14 Jan VALENTINE’S DAY
Our traditional Valentine’s offer is back again! Spend an amazing night with your loved one and have an exceptional culinary experience at Baltazár.
Whether you’re spending the most romantic day of the year exchanging flowers and gifts or writing cute messages to your sweetheart, everyone knows that good food is a must for Valentine’s Day.
After all, what says “I love you” more than a romantic candlelit dinner for two?
What is Valentine’s Day?
St Valentine’s Day is an annual festival to celebrate romantic love, friendship and admiration. Every year on 14 February people celebrate this day by sending messages of love and affection to partners, family and friends.
The Early History of Valentine’s Day
Valentine’s Day is named after Saint Valentine, a Catholic priest who lived in Rome in the 3rd Century. There are many stories about St Valentine and over time these stories grew into the legend we know today.

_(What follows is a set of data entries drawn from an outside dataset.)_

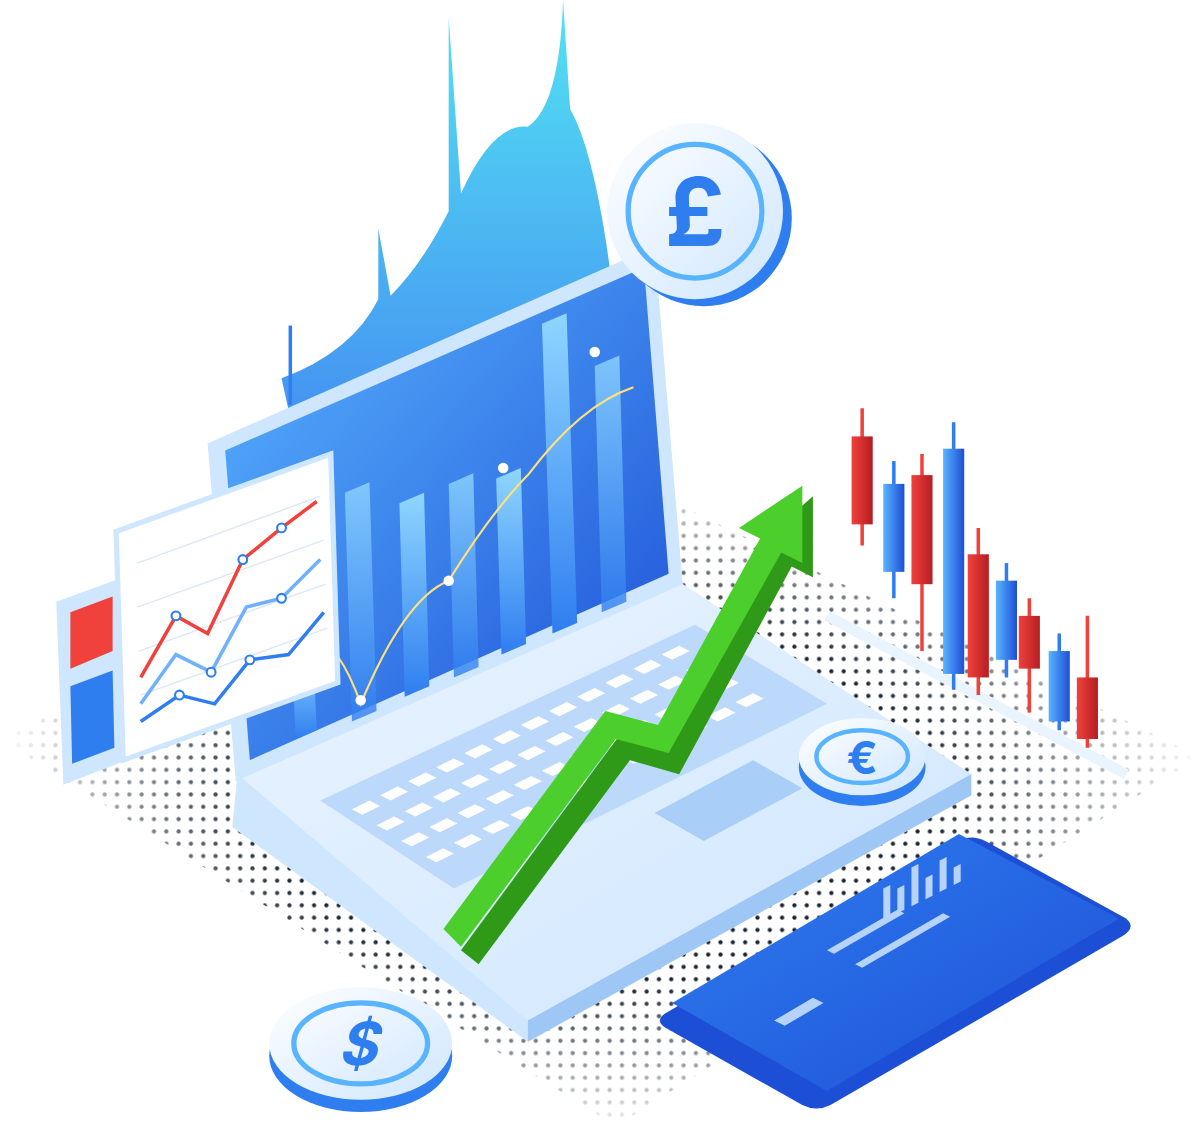
<!DOCTYPE html>
<html lang="en">
<head>
<meta charset="utf-8">
<title>Growth Dashboard Illustration</title>
<link rel="stylesheet" href="https://fonts.googleapis.com/css2?family=Inter:wght@700&display=swap">
<style>
  :root {
    --bg: #ffffff;
    --dot: #1b2430;
    --deep-blue: #1d4fd6;
    --mid-blue: #2f7ef0;
    --sky-blue: #59b4ff;
    --pale-blue: #cfe6ff;
    --ice: #eaf4ff;
    --cyan: #3fe0f0;
    --green: #4ccf2c;
    --green-dark: #2e9a18;
    --red: #f0413c;
    --red-dark: #b51e22;
    --white: #ffffff;
  }
  html, body {
    margin: 0;
    padding: 0;
    width: 1200px;
    height: 1142px;
    overflow: hidden;
    background: var(--bg);
    font-family: "Inter", sans-serif;
  }
  .artboard {
    display: block;
    width: 1200px;
    height: 1142px;
  }
</style>
</head>
<body>
<svg class="artboard" viewBox="0 0 682 649" role="img" aria-label="Isometric laptop with financial charts, currency coins, candlesticks and a rising green arrow">
  <defs>
    <pattern id="floor-dots" width="7" height="7" patternUnits="userSpaceOnUse">
      <circle cx="3.5" cy="3.5" r="1.2" fill="var(--dot)"/>
    </pattern>
    <radialGradient id="floor-fade" cx="50%" cy="50%" r="50%">
      <stop offset="0.55" stop-color="#fff" stop-opacity="1"/>
      <stop offset="1" stop-color="#fff" stop-opacity="0"/>
    </radialGradient>
    <mask id="floor-mask">
      <ellipse cx="340" cy="455" rx="345" ry="190" fill="url(#floor-fade)"/>
    </mask>
    <linearGradient id="screen-fill" x1="0" y1="0" x2="1" y2="1">
      <stop offset="0" stop-color="var(--sky-blue)"/>
      <stop offset="1" stop-color="var(--deep-blue)"/>
    </linearGradient>
    <linearGradient id="bar-fill" x1="0" y1="0" x2="0" y2="1">
      <stop offset="0" stop-color="#8fd6ff"/>
      <stop offset="1" stop-color="var(--mid-blue)"/>
    </linearGradient>
    <linearGradient id="peak-fill" x1="0" y1="0" x2="0" y2="1">
      <stop offset="0" stop-color="var(--cyan)"/>
      <stop offset="1" stop-color="var(--mid-blue)"/>
    </linearGradient>
    <linearGradient id="base-fill" x1="0" y1="0" x2="1" y2="1">
      <stop offset="0" stop-color="var(--ice)"/>
      <stop offset="1" stop-color="var(--pale-blue)"/>
    </linearGradient>
    <linearGradient id="coin-face" x1="0" y1="0" x2="1" y2="1">
      <stop offset="0" stop-color="var(--white)"/>
      <stop offset="1" stop-color="var(--pale-blue)"/>
    </linearGradient>
    <linearGradient id="phone-fill" x1="0" y1="0" x2="1" y2="1">
      <stop offset="0" stop-color="var(--mid-blue)"/>
      <stop offset="1" stop-color="var(--deep-blue)"/>
    </linearGradient>
    <linearGradient id="candle-blue" x1="0" y1="0" x2="1" y2="0">
      <stop offset="0" stop-color="var(--sky-blue)"/>
      <stop offset="1" stop-color="var(--deep-blue)"/>
    </linearGradient>
    <linearGradient id="candle-red" x1="0" y1="0" x2="1" y2="0">
      <stop offset="0" stop-color="var(--red)"/>
      <stop offset="1" stop-color="var(--red-dark)"/>
    </linearGradient>
    <g id="key">
      <path d="M0 0 l10 -5 l6 3 l-10 5 z" fill="var(--white)"/>
    </g>
  </defs>

  <!-- dotted floor -->
  <g id="floor" mask="url(#floor-mask)">
    <path d="M0 420 L330 260 L682 430 L350 640 Z" fill="url(#floor-dots)"/>
  </g>

  <!-- phone -->
  <g id="phone">
    <path d="M378 576 L545 478 Q552 474 560 478 L640 522 Q646 527 638 532 L472 628 Q464 632 456 628 L378 584 Q372 580 378 576 Z" fill="var(--deep-blue)"/>
    <path d="M382 570 L545 474 L636 522 L470 620 Z" fill="url(#phone-fill)"/>
    <g fill="var(--pale-blue)" opacity="0.85">
      <path d="M470 540 l40 -23 l4 2 l-40 23 z"/>
      <path d="M486 548 l50 -29 l4 2 l-50 29 z"/>
      <path d="M502 523 l4 -2 l0 -18 l-4 2 z"/>
      <path d="M510 519 l4 -2 l0 -14 l-4 2 z"/>
      <path d="M518 515 l4 -2 l0 -22 l-4 2 z"/>
      <path d="M526 511 l4 -2 l0 -12 l-4 2 z"/>
      <path d="M534 507 l4 -2 l0 -18 l-4 2 z"/>
      <path d="M542 503 l4 -2 l0 -10 l-4 2 z"/>
      <path d="M440 580 l22 -13 l6 3 l-22 13 z"/>
    </g>
  </g>

  <!-- dollar coin -->
  <g id="dollar-coin">
    <ellipse cx="205" cy="600" rx="52" ry="32" fill="var(--mid-blue)"/>
    <ellipse cx="205" cy="593" rx="52" ry="32" fill="url(#coin-face)"/>
    <ellipse cx="205" cy="593" rx="38" ry="23" fill="none" stroke="var(--sky-blue)" stroke-width="3"/>
    <text x="205" y="605" text-anchor="middle" font-size="34" font-weight="700" fill="var(--mid-blue)" transform="skewX(-15) translate(160 0)">$</text>
  </g>

  <!-- laptop base -->
  <g id="laptop-base">
    <path d="M135 440 L385 330 L552 440 L552 452 L300 592 L132 470 Z" fill="var(--pale-blue)"/>
    <path d="M135 440 L385 330 L552 440 L300 580 Z" fill="url(#base-fill)"/>
    <path d="M300 580 L552 440 L552 452 L300 592 Z" fill="#9ec7f5"/>
    <path d="M182 455 L395 355 L470 400 L258 505 Z" fill="#bcd9fb"/>
    <g id="keyboard">
      <use href="#key" x="200" y="460"/><use href="#key" x="216" y="452"/><use href="#key" x="232" y="444"/><use href="#key" x="248" y="436"/><use href="#key" x="264" y="428"/><use href="#key" x="280" y="420"/><use href="#key" x="296" y="412"/><use href="#key" x="312" y="404"/><use href="#key" x="328" y="396"/><use href="#key" x="344" y="388"/><use href="#key" x="360" y="380"/><use href="#key" x="376" y="372"/>
      <use href="#key" x="214" y="469"/><use href="#key" x="230" y="461"/><use href="#key" x="246" y="453"/><use href="#key" x="262" y="445"/><use href="#key" x="278" y="437"/><use href="#key" x="294" y="429"/><use href="#key" x="310" y="421"/><use href="#key" x="326" y="413"/><use href="#key" x="342" y="405"/><use href="#key" x="358" y="397"/><use href="#key" x="374" y="389"/><use href="#key" x="390" y="381"/>
      <use href="#key" x="228" y="478"/><use href="#key" x="244" y="470"/><use href="#key" x="260" y="462"/><use href="#key" x="276" y="454"/><use href="#key" x="292" y="446"/><use href="#key" x="308" y="438"/><use href="#key" x="324" y="430"/><use href="#key" x="340" y="422"/><use href="#key" x="356" y="414"/><use href="#key" x="372" y="406"/><use href="#key" x="388" y="398"/><use href="#key" x="404" y="390"/>
      <use href="#key" x="242" y="487"/><use href="#key" x="258" y="479"/><use href="#key" x="274" y="471"/><use href="#key" x="290" y="463"/><use href="#key" x="306" y="455"/><use href="#key" x="322" y="447"/><use href="#key" x="338" y="439"/><use href="#key" x="354" y="431"/><use href="#key" x="370" y="423"/><use href="#key" x="386" y="415"/><use href="#key" x="402" y="407"/><use href="#key" x="418" y="399"/>
    </g>
    <path d="M372 462 L428 432 L456 448 L400 478 Z" fill="#a9cff8"/>
  </g>

  <!-- mountain chart behind screen -->
  <g id="peak-chart">
    <path d="M160 215 Q200 200 215 170 L215 130 L222 168 Q240 150 255 120 L255 10 L262 110 Q280 70 300 72 Q318 60 320 0 L324 62 Q340 90 350 180 L360 250 L170 260 Z" fill="url(#peak-fill)" opacity="0.9"/>
    <path d="M165 185 L165 230" stroke="var(--mid-blue)" stroke-width="2"/>
  </g>

  <!-- laptop screen -->
  <g id="laptop-screen">
    <path d="M118 252 L372 140 L388 332 L134 444 Z" fill="var(--pale-blue)"/>
    <path d="M128 256 L366 152 L380 326 L142 432 Z" fill="url(#screen-fill)"/>
    <g id="screen-bars" fill="url(#bar-fill)">
      <path d="M168 420 l12 -5 l-2 -45 l-12 5 z"/>
      <path d="M200 410 l14 -6 l-4 -130 l-14 6 z" opacity="0.8"/>
      <path d="M230 396 l14 -6 l-3 -110 l-14 6 z"/>
      <path d="M258 385 l14 -6 l-3 -110 l-14 6 z" opacity="0.8"/>
      <path d="M285 372 l14 -6 l-3 -100 l-14 6 z"/>
      <path d="M314 360 l14 -6 l-6 -176 l-14 6 z"/>
      <path d="M342 348 l14 -6 l-4 -140 l-14 6 z" opacity="0.8"/>
    </g>
    <path d="M150 395 Q180 330 205 400 Q230 340 255 330 Q280 290 300 270 Q330 230 360 220" fill="none" stroke="#ffe07a" stroke-width="1.2"/>
    <g fill="var(--white)">
      <circle cx="205" cy="398" r="3"/>
      <circle cx="255" cy="330" r="3"/>
      <circle cx="286" cy="266" r="3"/>
      <circle cx="338" cy="200" r="3"/>
    </g>
  </g>

  <!-- pound coin -->
  <g id="pound-coin">
    <circle cx="400" cy="124" r="50" fill="var(--mid-blue)"/>
    <circle cx="395" cy="120" r="50" fill="url(#coin-face)"/>
    <circle cx="395" cy="120" r="38" fill="none" stroke="var(--sky-blue)" stroke-width="3"/>
    <text x="395" y="140" text-anchor="middle" font-size="54" font-weight="700" fill="var(--mid-blue)">£</text>
  </g>

  <!-- left line chart card -->
  <g id="side-panels">
    <path d="M32 342 L70 328 L72 432 L36 446 Z" fill="var(--pale-blue)"/>
    <path d="M40 348 L64 339 L64 370 L40 380 Z" fill="var(--red)"/>
    <path d="M40 390 L64 381 L65 425 L41 434 Z" fill="var(--mid-blue)"/>
    <path d="M66 302 L188 258 L192 388 L70 432 Z" fill="var(--white)" stroke="var(--pale-blue)" stroke-width="3"/>
    <g stroke="#dde8f5" stroke-width="0.8">
      <path d="M78 320 L182 282"/><path d="M78 345 L184 307"/><path d="M79 370 L185 332"/><path d="M80 395 L186 357"/>
    </g>
    <polyline points="80,385 100,350 118,360 138,318 160,300 180,285" fill="none" stroke="var(--red)" stroke-width="2"/>
    <polyline points="80,400 100,372 120,382 140,345 160,340 182,318" fill="none" stroke="#6fb0ff" stroke-width="2"/>
    <polyline points="80,410 102,395 122,400 142,375 164,372 184,348" fill="none" stroke="var(--mid-blue)" stroke-width="2"/>
    <g fill="var(--white)" stroke="var(--mid-blue)" stroke-width="1.2">
      <circle cx="100" cy="350" r="2.5"/><circle cx="138" cy="318" r="2.5"/><circle cx="160" cy="300" r="2.5"/>
      <circle cx="120" cy="382" r="2.5"/><circle cx="160" cy="340" r="2.5"/>
      <circle cx="102" cy="395" r="2.5"/><circle cx="142" cy="375" r="2.5"/>
    </g>
  </g>

  <!-- candlestick chart -->
  <g id="candlesticks">
    <path d="M470 350 L640 440" stroke="var(--ice)" stroke-width="6"/>
    <g stroke-width="2">
      <line x1="490" y1="232" x2="490" y2="310" stroke="var(--red)"/>
      <rect x="484" y="248" width="12" height="50" fill="url(#candle-red)"/>
      <line x1="508" y1="262" x2="508" y2="340" stroke="var(--mid-blue)"/>
      <rect x="502" y="275" width="12" height="50" fill="url(#candle-blue)"/>
      <line x1="524" y1="258" x2="524" y2="370" stroke="var(--red)"/>
      <rect x="518" y="270" width="12" height="62" fill="url(#candle-red)"/>
      <line x1="542" y1="240" x2="542" y2="392" stroke="var(--mid-blue)"/>
      <rect x="536" y="255" width="12" height="128" fill="url(#candle-blue)"/>
      <line x1="556" y1="300" x2="556" y2="395" stroke="var(--red)"/>
      <rect x="550" y="315" width="12" height="70" fill="url(#candle-red)"/>
      <line x1="572" y1="320" x2="572" y2="385" stroke="var(--mid-blue)"/>
      <rect x="566" y="330" width="12" height="45" fill="url(#candle-blue)"/>
      <line x1="585" y1="340" x2="585" y2="405" stroke="var(--red)"/>
      <rect x="579" y="350" width="12" height="30" fill="url(#candle-red)"/>
      <line x1="602" y1="360" x2="602" y2="415" stroke="var(--mid-blue)"/>
      <rect x="596" y="370" width="12" height="40" fill="url(#candle-blue)"/>
      <line x1="618" y1="350" x2="618" y2="425" stroke="var(--red)"/>
      <rect x="612" y="385" width="12" height="35" fill="url(#candle-red)"/>
    </g>
  </g>

  <!-- euro coin -->
  <g id="euro-coin">
    <ellipse cx="490" cy="436" rx="36" ry="22" fill="var(--mid-blue)"/>
    <ellipse cx="490" cy="430" rx="36" ry="22" fill="url(#coin-face)"/>
    <ellipse cx="490" cy="430" rx="26" ry="15" fill="none" stroke="var(--sky-blue)" stroke-width="2.5"/>
    <text x="490" y="440" text-anchor="middle" font-size="26" font-weight="700" fill="var(--mid-blue)">€</text>
  </g>

  <!-- rising arrow -->
  <g id="growth-arrow">
    <path d="M262 540 L352 418 L380 426 L440 318 L428 312 L462 282 L462 328 L450 322 L386 440 L358 432 L272 548 Z" fill="var(--green-dark)"/>
    <path d="M252 528 L344 404 L374 412 L432 306 L420 300 L456 276 L456 320 L444 314 L380 428 L350 420 L262 538 Z" fill="var(--green)"/>
  </g>
</svg>
</body>
</html>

At the time of Valentine’s life, many Romans were converting to Christianity, but the Emperor Claudius II was a pagan and created strict laws about what Christians were allowed to do. Claudius believed that Roman soldiers should be completely devoted to Rome and therefore passed a law preventing them from marrying. St Valentine began to marry these soldiers in secret Christian ceremonies and this was the beginning of his reputation for believing in the importance of love.
Eventually, Valentine was found out and jailed for his crimes against Claudius. While imprisoned, Valentine cared for his fellow prisoners and also his jailor’s blind daughter. Legend has it that Valentine cured the girl’s blindness and that his final act before being executed was to write her a love message signed ‘from your Valentine’. Valentine was executed on 14 February in the year 270.
How did Valentine’s Day develop?
It wasn’t until more than 200 years later that 14 February was proclaimed St Valentine’s Day. By this time Rome had become Christian and the Catholic Church was determined to stamp out any remaining paganism. A pagan fertility ritual was held in February each year and the Pope abolished this festival and proclaimed 14 February Saint Valentine’s Day, thus establishing this feast day on the Catholic Calendar of Saints.
The poet Chaucer in the Middle Ages was the first to link St. Valentine with romantic love. This was the beginning of the tradition of courtly love, a ritual of expressing love and admiration, usually in secret. This custom spread throughout Europe and stories grew about a High Court of Love where female judges would rule on issues related to love on 14 February each year. Historians believe that these meetings were in fact gatherings where people read love poetry and played games of flirtation.
Many couples choose to celebrate Valentine’s Day with dinner, a picnic or special home-cooked meal.
At Baltazár we offer a special Valentine’s Day dinner with a nice surprise for the couples